__EXERCISE DETAILS__. Lines in the records below that contain the word "avatar" must each be copied.

[Stored data entries]
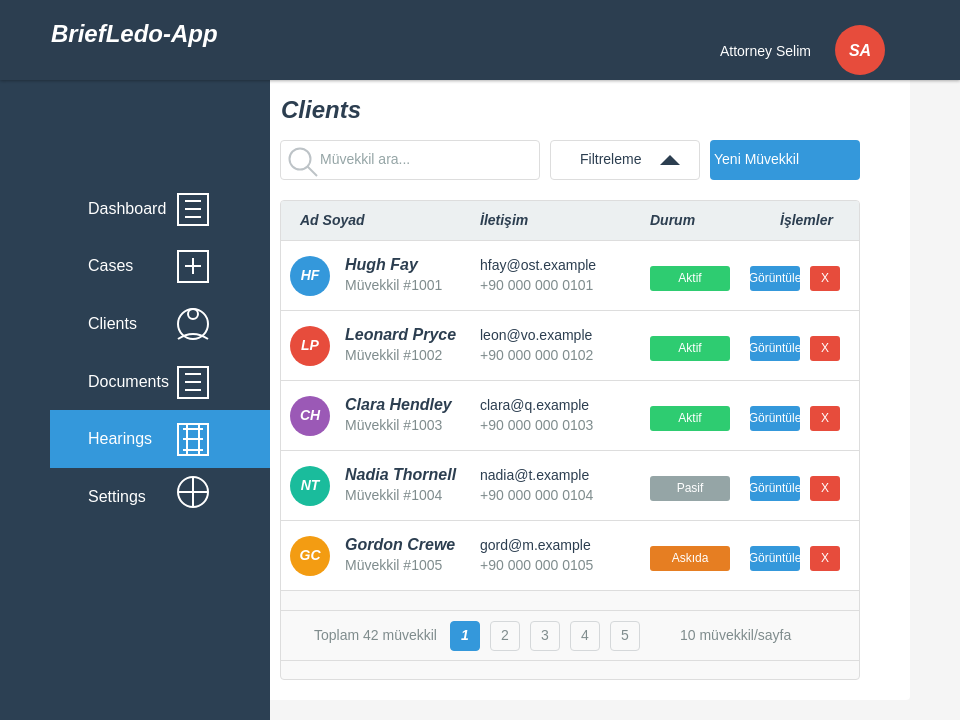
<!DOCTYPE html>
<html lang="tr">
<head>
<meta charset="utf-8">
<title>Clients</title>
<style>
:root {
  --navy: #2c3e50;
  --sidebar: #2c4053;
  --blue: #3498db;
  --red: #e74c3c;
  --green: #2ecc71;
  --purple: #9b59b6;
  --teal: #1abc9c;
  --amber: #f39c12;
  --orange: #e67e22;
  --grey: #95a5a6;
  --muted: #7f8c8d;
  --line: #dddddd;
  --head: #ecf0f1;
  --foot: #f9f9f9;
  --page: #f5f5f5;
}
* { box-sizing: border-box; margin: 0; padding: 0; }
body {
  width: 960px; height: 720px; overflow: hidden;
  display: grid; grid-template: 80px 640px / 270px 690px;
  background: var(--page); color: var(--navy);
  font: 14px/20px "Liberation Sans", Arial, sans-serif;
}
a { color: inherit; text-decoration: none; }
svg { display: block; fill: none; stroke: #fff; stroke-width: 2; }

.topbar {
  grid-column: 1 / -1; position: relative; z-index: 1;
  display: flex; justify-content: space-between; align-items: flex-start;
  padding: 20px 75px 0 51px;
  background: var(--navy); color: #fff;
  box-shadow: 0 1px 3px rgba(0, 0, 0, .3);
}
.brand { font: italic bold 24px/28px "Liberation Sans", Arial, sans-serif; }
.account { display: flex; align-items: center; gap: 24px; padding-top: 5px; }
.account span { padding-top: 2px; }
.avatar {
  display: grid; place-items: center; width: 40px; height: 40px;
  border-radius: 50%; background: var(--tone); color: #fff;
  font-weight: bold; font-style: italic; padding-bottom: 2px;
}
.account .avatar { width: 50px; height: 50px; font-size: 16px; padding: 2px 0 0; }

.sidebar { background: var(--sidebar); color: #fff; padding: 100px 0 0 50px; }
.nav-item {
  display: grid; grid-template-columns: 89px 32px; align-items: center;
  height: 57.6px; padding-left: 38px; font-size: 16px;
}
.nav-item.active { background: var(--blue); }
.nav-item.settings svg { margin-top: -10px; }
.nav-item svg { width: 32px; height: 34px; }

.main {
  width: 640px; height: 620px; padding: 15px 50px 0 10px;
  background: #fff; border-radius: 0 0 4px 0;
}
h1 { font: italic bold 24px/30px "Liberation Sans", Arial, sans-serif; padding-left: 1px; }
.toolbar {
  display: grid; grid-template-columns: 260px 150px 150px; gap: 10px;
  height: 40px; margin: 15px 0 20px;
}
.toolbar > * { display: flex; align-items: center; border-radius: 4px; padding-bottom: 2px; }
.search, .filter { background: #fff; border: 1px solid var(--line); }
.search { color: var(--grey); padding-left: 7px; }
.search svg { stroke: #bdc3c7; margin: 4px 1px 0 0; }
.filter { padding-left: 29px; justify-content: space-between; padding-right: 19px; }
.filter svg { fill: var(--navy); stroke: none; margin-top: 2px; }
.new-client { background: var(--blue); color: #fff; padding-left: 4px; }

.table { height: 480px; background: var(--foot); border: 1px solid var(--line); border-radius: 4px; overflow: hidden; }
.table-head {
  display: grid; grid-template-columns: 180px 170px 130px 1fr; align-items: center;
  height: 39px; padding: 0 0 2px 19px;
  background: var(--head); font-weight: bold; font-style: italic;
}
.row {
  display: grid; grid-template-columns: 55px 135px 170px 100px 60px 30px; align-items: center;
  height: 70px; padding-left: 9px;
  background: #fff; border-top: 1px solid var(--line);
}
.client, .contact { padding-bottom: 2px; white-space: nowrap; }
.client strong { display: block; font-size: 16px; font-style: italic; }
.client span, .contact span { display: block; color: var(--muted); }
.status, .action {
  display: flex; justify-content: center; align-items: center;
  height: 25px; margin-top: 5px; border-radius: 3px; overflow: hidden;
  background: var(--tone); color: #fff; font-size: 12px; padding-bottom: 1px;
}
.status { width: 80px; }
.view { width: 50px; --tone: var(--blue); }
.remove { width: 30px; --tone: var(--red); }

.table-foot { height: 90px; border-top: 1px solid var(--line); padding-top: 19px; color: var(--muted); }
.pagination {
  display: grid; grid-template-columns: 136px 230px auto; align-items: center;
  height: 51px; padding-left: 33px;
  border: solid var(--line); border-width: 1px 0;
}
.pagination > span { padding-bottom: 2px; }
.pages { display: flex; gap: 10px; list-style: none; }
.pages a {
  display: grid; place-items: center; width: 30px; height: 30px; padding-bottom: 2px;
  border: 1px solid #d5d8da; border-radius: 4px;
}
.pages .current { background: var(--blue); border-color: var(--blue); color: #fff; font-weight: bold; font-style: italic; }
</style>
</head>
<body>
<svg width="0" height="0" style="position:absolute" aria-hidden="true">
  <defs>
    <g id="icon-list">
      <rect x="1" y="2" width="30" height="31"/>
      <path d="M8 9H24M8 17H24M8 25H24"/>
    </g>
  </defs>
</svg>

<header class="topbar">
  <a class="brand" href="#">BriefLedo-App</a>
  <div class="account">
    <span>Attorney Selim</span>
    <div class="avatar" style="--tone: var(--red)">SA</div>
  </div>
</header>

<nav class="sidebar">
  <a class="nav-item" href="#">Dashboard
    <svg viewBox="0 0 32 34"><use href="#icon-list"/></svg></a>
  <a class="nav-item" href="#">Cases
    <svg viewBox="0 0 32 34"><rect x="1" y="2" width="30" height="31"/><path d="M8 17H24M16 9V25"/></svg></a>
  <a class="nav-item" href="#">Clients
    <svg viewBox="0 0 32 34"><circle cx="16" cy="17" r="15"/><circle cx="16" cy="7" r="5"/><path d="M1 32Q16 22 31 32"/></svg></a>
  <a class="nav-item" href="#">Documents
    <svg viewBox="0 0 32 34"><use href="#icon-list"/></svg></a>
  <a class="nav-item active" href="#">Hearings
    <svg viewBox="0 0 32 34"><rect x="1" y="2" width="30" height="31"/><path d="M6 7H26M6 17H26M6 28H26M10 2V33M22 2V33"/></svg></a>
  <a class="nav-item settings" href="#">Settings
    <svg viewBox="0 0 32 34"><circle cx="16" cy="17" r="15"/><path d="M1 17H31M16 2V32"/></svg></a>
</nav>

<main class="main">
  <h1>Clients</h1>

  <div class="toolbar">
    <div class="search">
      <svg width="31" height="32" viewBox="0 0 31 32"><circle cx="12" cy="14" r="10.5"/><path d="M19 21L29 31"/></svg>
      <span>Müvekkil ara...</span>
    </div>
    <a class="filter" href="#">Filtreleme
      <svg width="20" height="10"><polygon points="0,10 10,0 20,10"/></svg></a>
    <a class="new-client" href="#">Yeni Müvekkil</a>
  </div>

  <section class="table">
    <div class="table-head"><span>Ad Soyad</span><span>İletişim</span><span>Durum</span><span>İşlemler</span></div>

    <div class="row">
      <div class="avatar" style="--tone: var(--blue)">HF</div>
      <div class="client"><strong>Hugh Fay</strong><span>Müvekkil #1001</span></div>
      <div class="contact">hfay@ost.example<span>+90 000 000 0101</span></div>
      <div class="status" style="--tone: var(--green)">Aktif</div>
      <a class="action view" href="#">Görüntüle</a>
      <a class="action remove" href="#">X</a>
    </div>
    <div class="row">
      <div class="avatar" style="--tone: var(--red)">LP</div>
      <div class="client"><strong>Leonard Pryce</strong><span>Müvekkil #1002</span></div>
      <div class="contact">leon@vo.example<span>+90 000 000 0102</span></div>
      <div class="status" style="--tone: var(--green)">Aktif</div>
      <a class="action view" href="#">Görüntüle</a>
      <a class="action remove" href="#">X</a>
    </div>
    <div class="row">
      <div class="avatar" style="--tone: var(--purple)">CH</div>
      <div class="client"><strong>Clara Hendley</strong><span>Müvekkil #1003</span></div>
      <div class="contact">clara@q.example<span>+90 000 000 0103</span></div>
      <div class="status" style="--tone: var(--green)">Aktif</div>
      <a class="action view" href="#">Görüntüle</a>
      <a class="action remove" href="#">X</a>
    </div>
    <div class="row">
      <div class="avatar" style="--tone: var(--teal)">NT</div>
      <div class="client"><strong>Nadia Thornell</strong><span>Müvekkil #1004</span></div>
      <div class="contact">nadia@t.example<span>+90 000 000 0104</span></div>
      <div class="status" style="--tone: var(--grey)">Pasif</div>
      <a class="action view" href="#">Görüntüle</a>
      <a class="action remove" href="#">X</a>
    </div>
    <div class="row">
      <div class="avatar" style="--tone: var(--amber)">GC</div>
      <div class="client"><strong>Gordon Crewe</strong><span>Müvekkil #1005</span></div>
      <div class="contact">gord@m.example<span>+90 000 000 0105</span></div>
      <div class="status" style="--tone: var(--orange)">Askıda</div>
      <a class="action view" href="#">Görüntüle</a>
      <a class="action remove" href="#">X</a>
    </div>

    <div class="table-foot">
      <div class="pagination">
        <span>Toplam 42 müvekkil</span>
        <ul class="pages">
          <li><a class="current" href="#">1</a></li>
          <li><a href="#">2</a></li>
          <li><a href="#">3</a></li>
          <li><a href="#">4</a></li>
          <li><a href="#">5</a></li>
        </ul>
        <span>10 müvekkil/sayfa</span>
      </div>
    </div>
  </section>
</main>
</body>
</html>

__OUTPUT OF THE EXERCISE__.
.avatar {
.account .avatar { width: 50px; height: 50px; font-size: 16px; padding: 2px 0 0; }
    <div class="avatar" style="--tone: var(--red)">SA</div>
      <div class="avatar" style="--tone: var(--blue)">HF</div>
      <div class="avatar" style="--tone: var(--red)">LP</div>
      <div class="avatar" style="--tone: var(--purple)">CH</div>
      <div class="avatar" style="--tone: var(--teal)">NT</div>
      <div class="avatar" style="--tone: var(--amber)">GC</div>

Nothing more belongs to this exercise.